reproductive, maternal, newborn, and child health at the country level. She added that the countries that are operationally using this mechanism at the country level are finding it to be rewarding.
Discussing the implications of the ALMA Scorecard for SDGs, Phumaphi argued that unlike the Millennium Development Goals, which were developed by multilaterals, SDGs were developed by the people. The SDGs are a shared value agenda; they are peoples’ goals, she added. Some of the things that governments have been doing to address this issue were pointed out by Phumaphi. These include mandating businesses to institute family-friendly policies; requiring health insurance plans for all families; mandating tax breaks and subsidies to encourage businesses and other entities to adopt family-friendly policies; providing public funding for family-friendly interventions and services; granting subsidies and funding for public education; funding and maintaining family-oriented public facilities; encouraging family- and youth-friendly policies among public agencies and services; and using its influence to encourage family-friendly policies. Phumaphi emphasized that because SDGs are peoples’ goals, it is essential for CEOs, CFOs, and managers of businesses to increase the value of their products and productivity levels within their companies and not to wait for the government. She added that the peoples’ goals are actually defined by that human capital that companies want to be able to produce at its best capacity within the organization.
Phumaphi thinks that given the SDG era, a shared value approach to development and running of companies is essential. She pointed to SDG 3—Ensure healthy lives and promote well-being for all at all ages (UN General Assembly, 2015) and argued that the targets give an idea of the interests and concerns of people around the world.
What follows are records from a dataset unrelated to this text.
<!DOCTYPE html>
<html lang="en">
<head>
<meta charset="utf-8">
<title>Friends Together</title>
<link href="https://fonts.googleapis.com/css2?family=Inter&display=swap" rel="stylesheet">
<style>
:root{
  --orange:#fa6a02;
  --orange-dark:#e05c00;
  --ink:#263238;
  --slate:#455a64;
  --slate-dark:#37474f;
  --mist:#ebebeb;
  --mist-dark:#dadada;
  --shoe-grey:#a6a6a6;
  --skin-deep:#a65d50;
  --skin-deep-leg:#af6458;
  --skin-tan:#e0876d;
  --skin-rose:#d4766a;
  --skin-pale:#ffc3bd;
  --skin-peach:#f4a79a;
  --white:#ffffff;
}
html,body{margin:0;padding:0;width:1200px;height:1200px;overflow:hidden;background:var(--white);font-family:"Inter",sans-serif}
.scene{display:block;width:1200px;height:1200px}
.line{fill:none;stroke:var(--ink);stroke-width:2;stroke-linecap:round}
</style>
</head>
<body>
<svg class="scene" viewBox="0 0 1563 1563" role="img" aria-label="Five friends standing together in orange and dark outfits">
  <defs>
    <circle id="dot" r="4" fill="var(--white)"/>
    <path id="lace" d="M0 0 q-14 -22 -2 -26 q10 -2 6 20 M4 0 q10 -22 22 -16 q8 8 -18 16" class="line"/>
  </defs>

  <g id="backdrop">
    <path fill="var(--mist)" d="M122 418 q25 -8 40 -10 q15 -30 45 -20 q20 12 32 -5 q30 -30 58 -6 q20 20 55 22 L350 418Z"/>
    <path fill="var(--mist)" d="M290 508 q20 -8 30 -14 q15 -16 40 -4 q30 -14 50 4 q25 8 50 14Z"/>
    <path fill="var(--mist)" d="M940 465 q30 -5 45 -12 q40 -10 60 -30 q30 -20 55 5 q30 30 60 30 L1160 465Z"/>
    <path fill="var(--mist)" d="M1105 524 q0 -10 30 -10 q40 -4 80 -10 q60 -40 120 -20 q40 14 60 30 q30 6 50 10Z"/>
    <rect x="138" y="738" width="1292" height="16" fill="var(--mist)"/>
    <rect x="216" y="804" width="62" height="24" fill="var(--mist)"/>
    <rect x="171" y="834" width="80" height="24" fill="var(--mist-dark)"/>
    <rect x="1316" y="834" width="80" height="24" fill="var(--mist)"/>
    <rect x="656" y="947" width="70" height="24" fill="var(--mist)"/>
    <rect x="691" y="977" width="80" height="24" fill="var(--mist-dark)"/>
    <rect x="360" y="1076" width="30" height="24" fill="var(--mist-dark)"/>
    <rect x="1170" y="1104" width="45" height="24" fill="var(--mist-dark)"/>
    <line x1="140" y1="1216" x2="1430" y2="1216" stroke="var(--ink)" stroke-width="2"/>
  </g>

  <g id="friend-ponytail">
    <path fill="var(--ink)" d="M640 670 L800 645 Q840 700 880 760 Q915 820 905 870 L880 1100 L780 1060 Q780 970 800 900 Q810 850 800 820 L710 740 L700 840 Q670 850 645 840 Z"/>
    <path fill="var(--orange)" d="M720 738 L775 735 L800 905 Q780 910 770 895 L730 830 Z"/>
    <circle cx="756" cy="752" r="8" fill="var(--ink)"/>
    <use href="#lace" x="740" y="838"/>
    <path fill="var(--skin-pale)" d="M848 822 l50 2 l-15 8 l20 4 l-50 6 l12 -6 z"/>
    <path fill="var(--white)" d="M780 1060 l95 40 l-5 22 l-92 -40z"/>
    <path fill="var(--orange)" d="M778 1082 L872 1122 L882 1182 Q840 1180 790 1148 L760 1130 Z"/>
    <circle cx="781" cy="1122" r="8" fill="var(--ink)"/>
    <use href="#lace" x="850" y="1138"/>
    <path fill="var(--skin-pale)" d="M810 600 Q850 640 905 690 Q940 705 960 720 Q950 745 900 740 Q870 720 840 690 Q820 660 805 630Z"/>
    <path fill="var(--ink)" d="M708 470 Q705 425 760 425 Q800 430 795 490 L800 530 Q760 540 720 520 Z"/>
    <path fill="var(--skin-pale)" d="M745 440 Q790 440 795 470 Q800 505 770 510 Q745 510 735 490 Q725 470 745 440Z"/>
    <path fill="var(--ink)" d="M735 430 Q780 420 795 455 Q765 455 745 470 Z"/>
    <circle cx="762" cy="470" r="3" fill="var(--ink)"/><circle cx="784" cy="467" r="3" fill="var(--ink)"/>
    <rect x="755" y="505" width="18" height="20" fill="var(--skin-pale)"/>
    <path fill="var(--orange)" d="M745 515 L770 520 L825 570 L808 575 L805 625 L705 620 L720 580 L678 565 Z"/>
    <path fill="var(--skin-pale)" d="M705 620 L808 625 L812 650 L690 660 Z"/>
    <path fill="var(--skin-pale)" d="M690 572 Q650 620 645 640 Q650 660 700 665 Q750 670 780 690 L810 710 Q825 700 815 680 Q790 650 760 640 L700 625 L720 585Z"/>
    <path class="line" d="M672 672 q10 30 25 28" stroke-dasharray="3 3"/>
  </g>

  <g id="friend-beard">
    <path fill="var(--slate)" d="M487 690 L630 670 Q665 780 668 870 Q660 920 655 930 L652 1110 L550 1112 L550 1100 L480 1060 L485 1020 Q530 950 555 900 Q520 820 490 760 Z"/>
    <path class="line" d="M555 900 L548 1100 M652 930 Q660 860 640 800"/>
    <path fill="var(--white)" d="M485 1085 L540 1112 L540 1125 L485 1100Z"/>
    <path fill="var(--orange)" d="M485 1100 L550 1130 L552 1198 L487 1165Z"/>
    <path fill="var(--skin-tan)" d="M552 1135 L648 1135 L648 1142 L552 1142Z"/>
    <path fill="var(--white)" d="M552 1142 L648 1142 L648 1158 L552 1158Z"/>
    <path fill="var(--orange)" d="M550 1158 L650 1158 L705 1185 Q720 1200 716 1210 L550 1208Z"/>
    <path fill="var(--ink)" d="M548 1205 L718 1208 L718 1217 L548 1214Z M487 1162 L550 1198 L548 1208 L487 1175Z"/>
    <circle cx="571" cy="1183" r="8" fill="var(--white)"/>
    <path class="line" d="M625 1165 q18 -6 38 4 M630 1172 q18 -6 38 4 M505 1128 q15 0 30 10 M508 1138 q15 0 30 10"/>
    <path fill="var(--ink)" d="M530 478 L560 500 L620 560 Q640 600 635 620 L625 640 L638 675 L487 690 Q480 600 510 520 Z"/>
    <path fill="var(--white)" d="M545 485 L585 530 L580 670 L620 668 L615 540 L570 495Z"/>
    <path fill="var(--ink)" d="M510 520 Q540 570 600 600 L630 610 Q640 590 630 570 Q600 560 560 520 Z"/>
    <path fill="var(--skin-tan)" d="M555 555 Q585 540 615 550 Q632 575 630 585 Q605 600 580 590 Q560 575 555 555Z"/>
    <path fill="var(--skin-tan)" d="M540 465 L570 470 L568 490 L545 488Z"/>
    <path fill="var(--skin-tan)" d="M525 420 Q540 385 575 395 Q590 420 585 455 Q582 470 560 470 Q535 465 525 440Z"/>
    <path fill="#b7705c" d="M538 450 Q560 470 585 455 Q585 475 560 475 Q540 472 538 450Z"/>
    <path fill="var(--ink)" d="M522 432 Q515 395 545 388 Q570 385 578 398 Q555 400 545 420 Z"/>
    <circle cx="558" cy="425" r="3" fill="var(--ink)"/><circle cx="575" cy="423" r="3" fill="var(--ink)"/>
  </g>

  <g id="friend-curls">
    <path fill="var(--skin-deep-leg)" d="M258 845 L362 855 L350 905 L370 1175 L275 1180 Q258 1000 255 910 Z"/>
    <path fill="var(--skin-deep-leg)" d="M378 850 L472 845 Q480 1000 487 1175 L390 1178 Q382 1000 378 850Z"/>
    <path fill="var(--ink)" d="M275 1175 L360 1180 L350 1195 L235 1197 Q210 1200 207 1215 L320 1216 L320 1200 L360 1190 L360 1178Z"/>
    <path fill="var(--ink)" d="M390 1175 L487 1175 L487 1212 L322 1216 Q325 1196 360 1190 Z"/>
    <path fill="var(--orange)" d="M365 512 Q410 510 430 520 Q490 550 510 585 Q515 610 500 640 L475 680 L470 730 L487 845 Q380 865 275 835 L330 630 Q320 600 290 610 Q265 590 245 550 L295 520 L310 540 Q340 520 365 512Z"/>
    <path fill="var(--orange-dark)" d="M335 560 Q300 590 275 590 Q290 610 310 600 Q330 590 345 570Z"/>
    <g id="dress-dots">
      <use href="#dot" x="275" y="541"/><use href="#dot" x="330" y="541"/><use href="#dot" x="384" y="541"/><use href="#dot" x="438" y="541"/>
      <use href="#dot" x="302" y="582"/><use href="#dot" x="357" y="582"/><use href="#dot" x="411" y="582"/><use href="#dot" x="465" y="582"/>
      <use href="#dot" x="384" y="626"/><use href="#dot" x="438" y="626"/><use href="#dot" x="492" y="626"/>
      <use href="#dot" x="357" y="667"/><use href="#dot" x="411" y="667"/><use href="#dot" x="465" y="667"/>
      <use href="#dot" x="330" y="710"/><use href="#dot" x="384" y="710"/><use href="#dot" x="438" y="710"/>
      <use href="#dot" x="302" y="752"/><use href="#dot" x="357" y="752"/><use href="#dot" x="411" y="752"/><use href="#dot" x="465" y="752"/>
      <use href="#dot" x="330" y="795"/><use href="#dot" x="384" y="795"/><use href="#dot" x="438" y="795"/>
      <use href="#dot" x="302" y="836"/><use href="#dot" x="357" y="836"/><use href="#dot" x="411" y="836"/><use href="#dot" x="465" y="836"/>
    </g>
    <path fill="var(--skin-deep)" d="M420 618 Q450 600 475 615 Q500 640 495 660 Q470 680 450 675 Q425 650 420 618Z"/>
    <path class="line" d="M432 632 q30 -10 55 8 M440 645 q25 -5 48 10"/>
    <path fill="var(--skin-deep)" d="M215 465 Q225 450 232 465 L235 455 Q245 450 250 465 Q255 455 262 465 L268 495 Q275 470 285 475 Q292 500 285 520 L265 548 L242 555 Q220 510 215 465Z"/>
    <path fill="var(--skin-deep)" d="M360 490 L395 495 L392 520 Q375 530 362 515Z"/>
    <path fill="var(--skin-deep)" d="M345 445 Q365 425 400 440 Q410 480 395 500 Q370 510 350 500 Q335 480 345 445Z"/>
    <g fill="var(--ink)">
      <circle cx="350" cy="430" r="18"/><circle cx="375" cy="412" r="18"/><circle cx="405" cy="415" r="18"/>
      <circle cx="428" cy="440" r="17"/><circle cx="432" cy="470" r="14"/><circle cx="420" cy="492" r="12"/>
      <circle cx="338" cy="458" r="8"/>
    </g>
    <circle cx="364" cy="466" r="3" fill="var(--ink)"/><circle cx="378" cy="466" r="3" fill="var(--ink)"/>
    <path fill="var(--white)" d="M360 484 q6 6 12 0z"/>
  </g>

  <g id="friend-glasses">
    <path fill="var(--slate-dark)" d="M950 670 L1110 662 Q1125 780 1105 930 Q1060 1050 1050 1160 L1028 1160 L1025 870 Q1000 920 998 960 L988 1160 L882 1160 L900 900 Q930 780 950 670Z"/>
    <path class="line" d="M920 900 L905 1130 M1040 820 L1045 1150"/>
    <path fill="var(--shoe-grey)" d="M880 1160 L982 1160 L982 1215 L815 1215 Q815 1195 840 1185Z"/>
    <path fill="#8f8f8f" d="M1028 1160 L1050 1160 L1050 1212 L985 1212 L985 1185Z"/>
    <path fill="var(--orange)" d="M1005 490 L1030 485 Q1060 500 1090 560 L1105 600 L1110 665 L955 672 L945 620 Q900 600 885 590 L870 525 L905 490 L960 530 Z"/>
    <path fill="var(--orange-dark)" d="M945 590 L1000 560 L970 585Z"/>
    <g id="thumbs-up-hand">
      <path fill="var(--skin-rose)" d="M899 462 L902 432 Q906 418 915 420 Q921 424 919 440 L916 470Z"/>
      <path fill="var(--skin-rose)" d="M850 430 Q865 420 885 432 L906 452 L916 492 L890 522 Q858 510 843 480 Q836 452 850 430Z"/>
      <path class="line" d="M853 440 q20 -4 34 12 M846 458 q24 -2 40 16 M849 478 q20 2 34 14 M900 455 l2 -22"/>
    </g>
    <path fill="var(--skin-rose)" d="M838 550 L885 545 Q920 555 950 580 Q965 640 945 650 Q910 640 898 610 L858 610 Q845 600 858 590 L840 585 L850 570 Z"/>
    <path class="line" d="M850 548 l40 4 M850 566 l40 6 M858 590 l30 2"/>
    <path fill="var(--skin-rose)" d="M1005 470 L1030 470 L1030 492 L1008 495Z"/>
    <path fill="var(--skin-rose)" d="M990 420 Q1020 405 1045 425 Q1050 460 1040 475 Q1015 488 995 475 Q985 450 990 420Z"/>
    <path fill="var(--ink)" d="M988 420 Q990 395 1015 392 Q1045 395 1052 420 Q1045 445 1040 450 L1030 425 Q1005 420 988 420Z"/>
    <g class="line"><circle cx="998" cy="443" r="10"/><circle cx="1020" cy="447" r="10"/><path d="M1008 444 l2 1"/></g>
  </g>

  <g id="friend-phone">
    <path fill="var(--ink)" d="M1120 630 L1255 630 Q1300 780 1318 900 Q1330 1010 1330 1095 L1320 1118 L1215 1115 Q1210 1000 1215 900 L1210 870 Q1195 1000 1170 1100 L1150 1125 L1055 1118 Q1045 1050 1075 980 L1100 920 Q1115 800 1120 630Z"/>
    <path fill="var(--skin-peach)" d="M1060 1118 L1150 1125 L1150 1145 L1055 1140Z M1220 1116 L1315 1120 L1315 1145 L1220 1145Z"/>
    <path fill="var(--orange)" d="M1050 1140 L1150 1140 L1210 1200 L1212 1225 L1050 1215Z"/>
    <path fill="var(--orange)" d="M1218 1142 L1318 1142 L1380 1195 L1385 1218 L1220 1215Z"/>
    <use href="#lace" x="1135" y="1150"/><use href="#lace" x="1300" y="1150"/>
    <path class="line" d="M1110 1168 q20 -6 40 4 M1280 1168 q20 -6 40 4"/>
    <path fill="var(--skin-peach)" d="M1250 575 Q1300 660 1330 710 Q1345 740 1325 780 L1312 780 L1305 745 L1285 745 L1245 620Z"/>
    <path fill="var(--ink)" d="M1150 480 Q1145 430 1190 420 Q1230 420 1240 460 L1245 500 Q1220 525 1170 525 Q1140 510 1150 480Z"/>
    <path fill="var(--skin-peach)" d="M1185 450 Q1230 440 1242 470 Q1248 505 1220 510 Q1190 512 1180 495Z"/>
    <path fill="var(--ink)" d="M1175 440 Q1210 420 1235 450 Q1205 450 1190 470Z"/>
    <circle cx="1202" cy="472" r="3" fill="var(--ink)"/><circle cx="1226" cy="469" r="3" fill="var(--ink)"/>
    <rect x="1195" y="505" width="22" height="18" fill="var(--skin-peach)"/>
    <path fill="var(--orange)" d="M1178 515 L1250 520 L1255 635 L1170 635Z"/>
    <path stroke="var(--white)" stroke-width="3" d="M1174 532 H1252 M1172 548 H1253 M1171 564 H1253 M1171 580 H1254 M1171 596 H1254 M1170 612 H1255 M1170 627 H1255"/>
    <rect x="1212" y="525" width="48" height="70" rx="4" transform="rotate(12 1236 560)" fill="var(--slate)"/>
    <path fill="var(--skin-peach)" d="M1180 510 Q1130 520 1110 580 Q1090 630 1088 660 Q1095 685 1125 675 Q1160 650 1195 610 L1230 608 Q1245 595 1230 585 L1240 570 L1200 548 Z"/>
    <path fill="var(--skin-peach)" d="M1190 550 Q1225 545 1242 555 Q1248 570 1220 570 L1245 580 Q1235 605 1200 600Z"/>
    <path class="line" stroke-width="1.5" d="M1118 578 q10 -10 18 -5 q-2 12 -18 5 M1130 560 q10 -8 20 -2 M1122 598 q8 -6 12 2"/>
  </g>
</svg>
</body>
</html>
That is going to determine their productivity levels, and their ability and capacity to deliver that product and operate optimally, she added. Phumaphi suggested that the SDG era is the time for companies to work more closely with other corporations and institutions as well as governments and NGOs in defining this reporting, strategizing for results, and investing in people. It is also the time that companies need to ensure that the cycle of action and accountability is not limited to the area of financing and profit, but also assigned to the quality of human capital and the health of the communities in which they operate. She explained that the type of shared value matrix needed for the SDG era must be integrated into our accountability frameworks, as well as the ways in which we work, interact with our communities and society, and report.
Phumaphi said shared value is not just about profit making, but building a civilization that will not be threatened by instability. When Phumaphi was asked if integrating organization preparedness for crises
and developing indicators, and ways to report on them as part of a global plan to upgrade our preparedness as a society, may be necessary, she answered that it is absolutely critical and that the private sector has responsibilities in the shaping and facilitating of preparedness, enabling capacity to be developed, and supporting the building of that capacity.